There were no surprises in the stress test results as data had been leaked for several days ahead of the formal announcement. The government says that 10 of the 19 bank holding companies subjected to the stress tests need to add, in total, approximately $75 billion in capital to withstand a worst-case scenario.
|Bank holding company||Capital needed|
|American Express Co.||No need|
|Bank of America Corp.||$33.9 billion|
|BB&T Corp.||No need|
|The Bank of NY Mellon Corp.||No need|
|Capital One Financial Corp.||No need|
|Citigroup Inc.||$5.5 billion|
|Fifth Third Bancorp||$1.1 billion|
|GMAC LLC||$11.5 billion|
|The Goldman Sachs Group Inc.||No need|
|JPMorgan Chase & Co.||No need|
|MetLife Inc.||No need|
|Morgan Stanley||$1.8 billion|
|PNC Financial Services Group Inc.||$0.6 billion|
|Regions Financial Corp.||$2.5 billion|
|State Street Corp.||No need|
|SunTrust Banks Inc.||$2.2 billion|
|U.S. Bancorp||No need|
|Wells Fargo & Co.||$13.7 billion|
To sum up, the nation’s 19 largest bank holding companies were tested under a couple scenarios to see if they have the financial wherewithal to withstand another two years of potentially significant economic deterioration.
Nine of the 19 — JP Morgan Chase, Goldman Sachs, MetLife, State Street, Bank of New York Mellon, U.S. Bancorp, Capital One Financial, American Express and BB&T — were told that there is no need for them to raise additional capital.
The 10 remaining institutions must come up with varying amounts ranging from $600 million to $33.9 billion.
Banks that need to raise capital have until June 8 to devise a plan detailing how they will accomplish that task. They then have until Nov. 9 to raise the needed funding. If they can’t pony up the required amount, they’ll have to visit the government trough.
“We want the government involvement to be temporary and short lived with a clean, quick exit strategy so that these positions — these firms — are back operating with a stronger financial foundation, with private capital as quickly as possible. And we’re going to make it very clear as they go through this, that the government is going to stand behind the system and make sure they have the ability to meet their commitments,” said Treasury Secretary Timothy Geithner in a May 6 interview on “The Charlie Rose Show.”
If your bank is under orders to raise capital, you probably don’t need to spend any time worrying about it. The government says none of these institutions is insolvent. There’s no need to open accounts in another bank. The caveat, as always, is to keep your deposits within the FDIC insurance limits.
“From a consumer point of view, I just don’t think this is an issue,” says John Douglas, partner at Paul Hastings law firm in Atlanta and former general counsel to the FDIC.

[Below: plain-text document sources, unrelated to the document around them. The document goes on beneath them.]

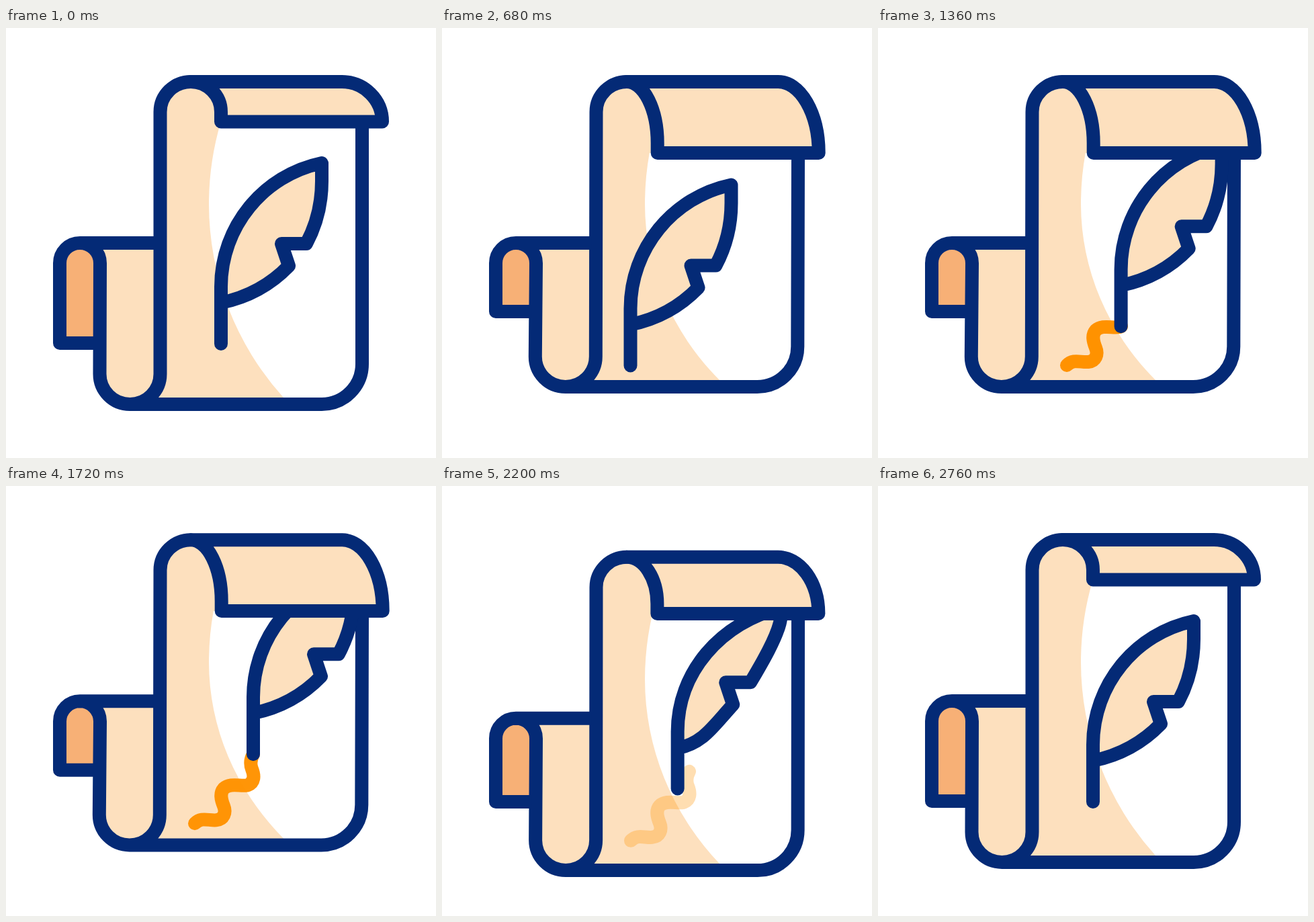
Animation of 640 by 640 pixels, one loop 3000 ms. Source, as an HTML page:

```html
<!DOCTYPE html>
<html lang="en">
<head>
<meta charset="utf-8">
<title>Scroll and quill</title>
<style>
  html, body { margin: 0; width: 100%; height: 100%; overflow: hidden; background: #fff; }
  svg { display: block; width: 100%; height: 100%; }
  .line { stroke: #042a76; stroke-width: 20; stroke-linecap: round; stroke-linejoin: round; }
  .peach { fill: #fde0be; }
</style>
</head>
<body>
<svg viewBox="0 0 640 640">
  <path id="fold" fill="#f7b076"/>
  <path id="back" class="peach"/>
  <path id="body" class="peach"/>
  <path id="shine" fill="#fff"/>
  <path id="edges" class="line" fill="none"/>
  <path id="ink" fill="none" stroke="#ff9200" stroke-width="20" stroke-linecap="round" stroke-linejoin="round"
    d="M281 502C291 492 301 498 313 497C324 496 328 486 324 476C320 466 318 457 324 450C334 441 348 447 360 445C370 441 370 431 366 421C363 413 364 406 368 399"/>
  <path id="quill" class="line peach"/>
  <path id="curl" class="line peach"/>
</svg>
<script>
const LOOP = 3000, STEP = 40;
const $ = id => document.getElementById(id);
const draw = (id, d) => $(id).setAttribute('d', d);
const mix = (a, b, k) => a + (b - a) * k;
const ramp = (t, a, b) => Math.min(1, Math.max(0, (t - a) / (b - a)));
const ease = (t, a, b) => (1 - Math.cos(Math.PI * ramp(t, a, b))) / 2;
const bump = (t, a, peak, b) => t < peak ? ease(t, a, peak) : 1 - ease(t, peak, b);

const ink = $('ink');
const inkLength = ink.getTotalLength();

// Quill outline relative to the nib: relaxed and bent by the air.
const relaxed = [0, -85, 0, -174, 63, -251, 150, -269, 150, -242, 150, -209, 142, -177, 127, -149,
  90, -149, 101, -116, 74, -88, 39, -69, 0, -61];
const bent = [0, -85, 0, -172, 62, -247, 157, -270, 152, -246, 146, -222, 128, -190, 109, -158,
  72, -158, 83, -125, 52, -91, 38, -68, 0, -60];

function quillPath(k) {
  const v = relaxed.map((n, i) => mix(n, bent[i], k).toFixed(2));
  const pts = (from, to) => v.slice(from, to).join(' ');
  return `M0 0L${pts(0, 2)}C${pts(2, 8)}L${pts(8, 10)}C${pts(10, 16)}L${pts(16, 20)}C${pts(20, 26)}`;
}

function drawScroll(drop, roll) {
  const top = 80 + drop;
  const lip = 139.5 + drop + 46.5 * roll;
  const base = 560 + drop - 26 * roll;
  const tail = 469 + drop - 47 * roll;
  const side = 320 + drop;
  const lean = 0.7 * roll;
  const bend = lip - 14.5 - top;
  const left = 229.5 - lean, right = 530 - lean, hem = 139.5 - lean;
  const lipX = 320 + lean;

  draw('fold', `M80 ${tail}V${side + 30}A30 30 0 0 1 140 ${side + 30}V${tail}Z`);
  draw('back', `M110 ${side}A30 30 0 0 1 140 ${side + 30}L${hem} ${base - 45}` +
    `A45 45 0 0 0 ${left} ${base - 45}L229.5 ${side}Z`);
  draw('body', `M229.5 ${top + 45}A45.5 45 0 0 1 275 ${top}` +
    `A45 ${bend} 0 0 1 ${lipX} ${lip - 14.5}V${lip}H530L${right} ${base - 60}` +
    `A60 60 0 0 1 ${right - 60} ${base}H${left - 45}A45 45 0 0 0 ${left} ${base - 45}Z`);

  const mid = 262 + drop, rise = mid - lip;
  const startX = 732 - Math.sqrt(430 * 430 - rise * rise);
  const ry = 430 * (base - 10 - mid) / 288;
  draw('shine', `M${startX} ${lip}A430 430 0 0 0 302 ${mid}A430 ${ry} 0 0 0 413 ${base - 10}` +
    `L422 ${base}H${right - 60}A60 60 0 0 0 ${right} ${base - 60}L530 ${lip}Z`);

  draw('edges', `M225 ${side}H110A30 30 0 0 0 80 ${side + 30}V${tail}H${hem}` +
    `M110 ${side}A30 30 0 0 1 140 ${side + 30}L${hem} ${base - 45}` +
    `A45 45 0 0 0 ${hem + 45} ${base}H${right - 60}A60 60 0 0 0 ${right} ${base - 60}L530 ${lip}` +
    `M${left - 45} ${base}A45 45 0 0 0 ${left} ${base - 45}L229.5 ${top + 45}` +
    `A45.5 45 0 0 1 275 ${top}`);
  draw('curl', `M275 ${top}H500A60.3 ${lip - top} 0 0 1 ${lipX + 240} ${lip}H${lipX}V${lip - 14.5}` +
    `A${lipX - 275} ${bend} 0 0 0 275 ${top}Z`);
}

function render(t) {
  const out = t < 1200;
  const roll = out ? ease(t, 160, 680) : 1 - ease(t, 1660, 2780);
  const drop = 27 * (out ? bump(t, 160, 400, 680) : bump(t, 1680, 2280, 2760));
  drawScroll(drop, roll);

  const written = inkLength * ramp(t, 720, 1605);
  const alpha = written > 0 ? 1 - ramp(t, 1700, 2420) : 0;
  ink.setAttribute('stroke-dasharray', `${written} ${inkLength + 50}`);
  ink.setAttribute('opacity', alpha);
  ink.setAttribute('transform', `translate(0 ${drop})`);

  let x, y;
  if (t <= 720) {
    x = mix(320, 280.5, roll);
    y = mix(470, 502.5, roll);
  } else {
    const nib = ink.getPointAtLength(written);
    const home = ease(t, 1810, 2760);
    x = mix(nib.x, 320, home);
    y = mix(nib.y, 470, home);
  }
  const flex = out ? 0.93 * bump(t, 160, 400, 680) : 1.1 * bump(t, 1800, 2280, 2760);
  const tilt = out ? -9.8 * bump(t, 160, 400, 680) : 0;
  draw('quill', quillPath(flex));
  $('quill').setAttribute('transform', `translate(${x} ${y + drop}) rotate(${tilt})`);
}

const start = performance.now();
function tick() {
  const t = (performance.now() - start) % LOOP;
  render(Math.floor(t / STEP) * STEP);
  requestAnimationFrame(tick);
}
tick();
</script>
</body>
</html>
```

“If Goldman Sachs is No. 1 on the list and Bank of America is No. 19, am I going to move my money from BofA to Goldman Sachs because that’s a better institution? That doesn’t make any sense because BofA is going to be plenty strong and the government has said it’s going to stand behind the institution.
“From an investor’s point of view, I’m appalled at this exercise. This is stuff that’s done routinely in banks behind the scenes between the examiner and the institution. To have it done in a semipublic fashion has not been helpful to our financial system. It causes the consumer to ask a bunch of questions that I just don’t think the consumer needs to worry about.”
Investors who own shares of the institutions may be spared seeing the dilution of their holdings.
Institutions that need to raise additional capital can swap preferred shares they issued to the government in exchange for TARP money for what’s called “mandatory convertible preferred.”
“It doesn’t dilute the existing common shareholders until that preferred is later converted into common,” says Greg McBride, CFA, senior financial analyst at Bankrate. “In the meantime, there is no additional dilution taking place because it’s just an exchange of existing securities, not an issuance of new securities. There’s nobody jumping in line ahead of you in the capital structure.
“When the TARP funds were issued, then-Treasury Secretary Henry Paulson basically cut in line in front of common shareholders to the tune of however many billions of dollars a particular institution needed in funding.”
Some have criticized the stress test scenarios for not being sufficiently adverse. In an opinion piece in The Wall Street Journal, Nouriel Roubini, an internationally recognized economics expert and a professor at New York University, estimates that losses on U.S. loans and securities is $3.6 trillion and that the financial system is near insolvency. He says that U.S. banks and broker-dealers account for more than half these losses and that the stress tests’ conclusions are too optimistic about the banks’ health.